The story of a father's compulsive need to protect his family and deal with his daugter falling in love with a boy seems downright...well...Stone Age and that's the downside of The Croods; there's nothing original. But if it ain't broke, don't fix it, right? It's for kids. It's effective. It's fun and shockingly emotional (but maybe that's just because I'm new to this whole fatherhood thing). I know 3D is pricey and bringing the family can add up to the downpayment of a car, but The Croods is worth it for a night that everyone can enjoy. The Croods (Rated PG)
Any movie fan worth their oversized weight in Sour Patch Kids knows director Chan-wook Park. He's the South Korean acclaimed director who gave us Oldboy. I would say it's impossible to enjoy films from a cerebral level and not fully love this 2003 crime masterpiece. (It's currently being remade right now for American audiences; I'm nervous.) After that we sunk our teeth into his horror Thirst and if we really geeked out on Park, we enjoyed the Vengeance series. Stoker is his first foray into an English-speaking film made for American audiences. Judging by the response from people leaving the theater at the screening of it, most Americans aren't ready for him.
Almost every single person that was telling the studio representative their opinion of the film as they walked through the lobby said things like "worst film ever," "I don't know what happened" and "Huh?" I, on the other hand, couldn't have loved it more and am eager to watch it again since it is a film that demands multiple viewing. Not because the plot was complicated but because of the gorgeous way Park presented it to us.
Stoker stars Mia Wasikowka (Alice in Wonderland, Lawless) as a high schooler who's lost her father in a car accident. Her mother, played by Nicole Kidman, lustfully allows her brother-in-law, played by Matthew Goode (Watchmen, A Single Man) to live with them and that's when people start disapearing. Doesn't sound like much of a plot, especially when you consider that it's not a mystery and you know early on in the film that Goode's character is fishy. But it's the poetry of the dialogue and cinematic painting of the direction that make this movie hypnotic.
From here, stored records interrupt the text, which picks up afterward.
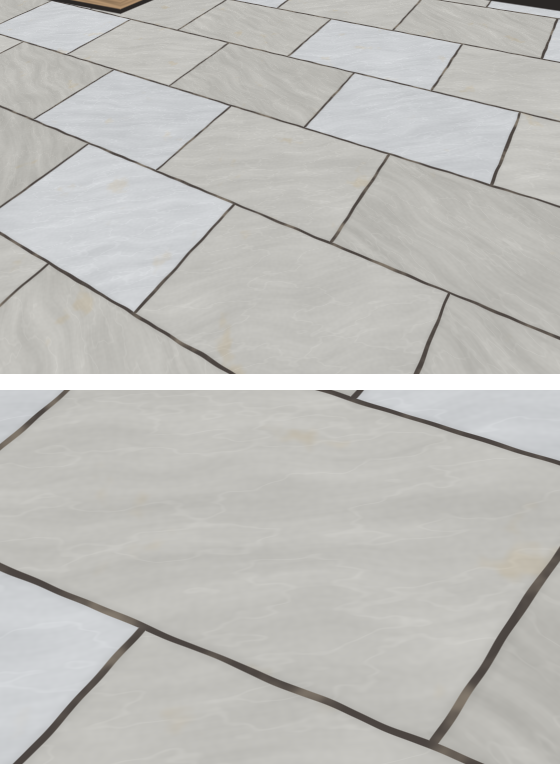
Top: the whole. Bottom: its middle third, enlarged.
This texture is drawn by a Shadertoy shader. Its source:

```glsl
// Pale stone paving in half-bond, seen at an angle with timber and a dark sill behind.
// A projective matrix maps the canvas to the ground, where each slab gets its own
// tone and directional gradient-noise grain; joints are distances to slab edges.

const float SLAB_ASPECT = 1.5;
const float JOINT_HALF_WIDTH = 0.0095;
const vec3 STONE_WARM = vec3(0.768, 0.764, 0.746);
const vec3 STONE_DULL = vec3(0.732, 0.727, 0.707);
const vec3 STONE_COOL = vec3(0.802, 0.812, 0.822);
const vec3 JOINT_DARK = vec3(0.27, 0.245, 0.23);
const vec3 JOINT_SANDY = vec3(0.50, 0.46, 0.41);
const vec3 TIMBER = vec3(0.64, 0.53, 0.41);
const vec3 SHADOW = vec3(0.17, 0.155, 0.15);

vec2 hash2(vec2 p) {
    vec3 h = fract(p.xyx * vec3(0.1031, 0.1030, 0.0973));
    h += dot(h, h.yzx + 33.33);
    return fract((h.xx + h.yz) * h.zy);
}

float gradientNoise(vec2 p) {
    vec2 i = floor(p), f = p - i;
    vec2 s = f * f * f * (f * (f * 6.0 - 15.0) + 10.0);
    vec4 g;
    for (int k = 0; k < 4; k++) {
        vec2 corner = vec2(k & 1, k >> 1);
        float angle = 6.2832 * hash2(i + corner).x;
        g[k] = dot(vec2(cos(angle), sin(angle)), f - corner);
    }
    return mix(mix(g.x, g.y, s.x), mix(g.z, g.w, s.x), s.y);
}

float fbm(vec2 p) {
    float sum = 0.0, amp = 1.0;
    for (int i = 0; i < 4; i++) {
        sum += amp * gradientNoise(p);
        p = p * 2.03 + 19.7;
        amp *= 0.55;
    }
    return sum;
}

vec2 rotate(vec2 p, float a) {
    return vec2(cos(a) * p.x + sin(a) * p.y, cos(a) * p.y - sin(a) * p.x);
}

// Coverage of the band dist < edge, softened over one pixel.
float band(float dist, float edge, float px) {
    return 1.0 - smoothstep(edge - px, edge + px, dist);
}

// Columns: step along a row, step to the next row, corner of the first slab.
vec2 groundFromCanvas(vec2 q) {
    mat3 canvasFromGround = mat3(0.4219, 0.1084, -0.235,
                                 0.4141, -0.1707, 0.2293,
                                 0.3574, 0.8398, 1.0);
    vec3 g = inverse(canvasFromGround) * vec3(q, 1.0);
    return g.xy / g.z;
}

vec3 slabColor(vec2 id, vec2 pos) {
    vec2 rnd = hash2(id + 41.0);
    // Three batches of stone laid in turn along the diagonals.
    float batch = mod(id.x + id.y, 3.0);
    float dull = step(0.5, batch) * step(batch, 1.5);
    float cool = step(1.5, batch);
    vec3 color = mix(mix(STONE_WARM, STONE_DULL, dull), STONE_COOL, cool);
    color += (rnd.x - 0.5) * 0.035;

    // Riven grain, stretched along a direction chosen for the slab.
    float angle = mix(0.6, -0.5, dull) + (rnd.y - 0.5) * 0.4;
    vec2 p = rotate(pos, angle) + id * 17.3;
    float bend = gradientNoise(p * 2.5) * 0.12;
    float grain = fbm(vec2(p.x * 1.6, (p.y + bend) * 11.0));
    float cloud = fbm(p * 2.2 + 7.0);
    float vein = 1.0 - smoothstep(0.0, 0.07, abs(fbm(vec2(p.x * 2.0, p.y * 5.0) + 31.0)));
    color += grain * mix(0.035, 0.05, dull) + cloud * 0.022 + vein * 0.018;
    color += gradientNoise(p * 45.0) * 0.012;

    float rust = smoothstep(0.42, 0.75, fbm(p * 3.0 + 53.0));
    return color - rust * vec3(0.0, 0.02, 0.055);
}

vec3 paving(vec2 ground) {
    vec2 pos = ground * vec2(SLAB_ASPECT, 1.0);
    vec2 px = fwidth(pos) * 0.65;

    // Slightly uneven edges, then the half-bond lookup.
    vec2 wobble = vec2(gradientNoise(pos * 7.0), gradientNoise(pos * 7.0 + 40.0));
    vec2 cell = ground + wobble * vec2(0.005, 0.008);
    cell.x -= 0.5 * mod(floor(cell.y), 2.0);
    vec2 id = floor(cell);
    vec2 edge = (0.5 - abs(cell - id - 0.5)) * vec2(SLAB_ASPECT, 1.0);

    vec3 color = slabColor(id, pos);
    color *= 1.0 - 0.06 * band(min(edge.x, edge.y), 0.018, 0.018);

    float wear = gradientNoise(pos * 3.0 + 11.0);
    float halfWidth = JOINT_HALF_WIDTH * (1.0 + 0.6 * wear);
    float joint = max(band(edge.x, halfWidth, px.x), band(edge.y, halfWidth, px.y));
    float sand = smoothstep(-0.15, 0.6, fbm(pos * 4.0 + 70.0));
    return mix(color, mix(JOINT_DARK, JOINT_SANDY, sand), joint * 0.95);
}

void mainImage(out vec4 fragColor, in vec2 fragCoord) {
    // Canvas heights, measured downward from the top left.
    vec2 q = vec2(fragCoord.x, iResolution.y - fragCoord.y) / iResolution.y;
    float px = 1.0 / iResolution.y;
    vec3 color = paving(groundFromCanvas(q));

    // Corner of a timber bed with a shadowed foot.
    float side = q.x - 0.322;
    float foot = 0.037 - max(-0.19 * side, 0.42 * side);
    float board = 1.0 + 0.25 * gradientNoise(vec2(q.x * 12.0, (q.y - foot) * 160.0));
    vec3 timber = mix(SHADOW, TIMBER * board, band(q.y, foot - 0.012, px));
    color = mix(color, timber, band(q.y, foot, px));

    // Dark sill at the far right.
    color = mix(color, SHADOW, band(q.y, (q.x - 1.3) * 0.15, px));
    fragColor = vec4(clamp(color, 0.0, 1.0), 1.0);
}
```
The film is violent but nothing compared to Park's other films and it's not overly sexual either; but it's still brave and bold in both areas when you consider that they tackle both in disturbing and forbidden ways. The narrative jumps around but stays continual; that might make some lose track of what's happening but it's not challenging; it's deliberate, as is every single thing you see. The costumes, the sets, the props, the stagnation in line delivery...all are choices made by Park to make this entire film feel off kilter.
The runaway star of Stoker is Goode who has created a character that is just as creepy, charming and evil as Norman Bates or Hannibal Lecter. He's so good that it makes me wonder why the studio released this now instead of Oscar season. In fact, Park deserves a nomination as well as does most of his crew. Perhaps they buried the film because they had a feeling people would react to it the way the ones leaving my theater did.
This is not a film for everyone. This was made for those who enter a darkened theater for an expierence that stays with them. The plot is nothing new and it does move at a sluggish pace for most of it, but images and context are burned into your head and make Stoker a film you won't soon forget. It commands you to discuss it with people who've also seen it. I expect blowback from people who go see it based on this review, but those of you who, like me, can appreciate film for every aspect within will thank me for saying how much I think you'll enjoy it. Stoker (Rated R)
Gavin Grade: A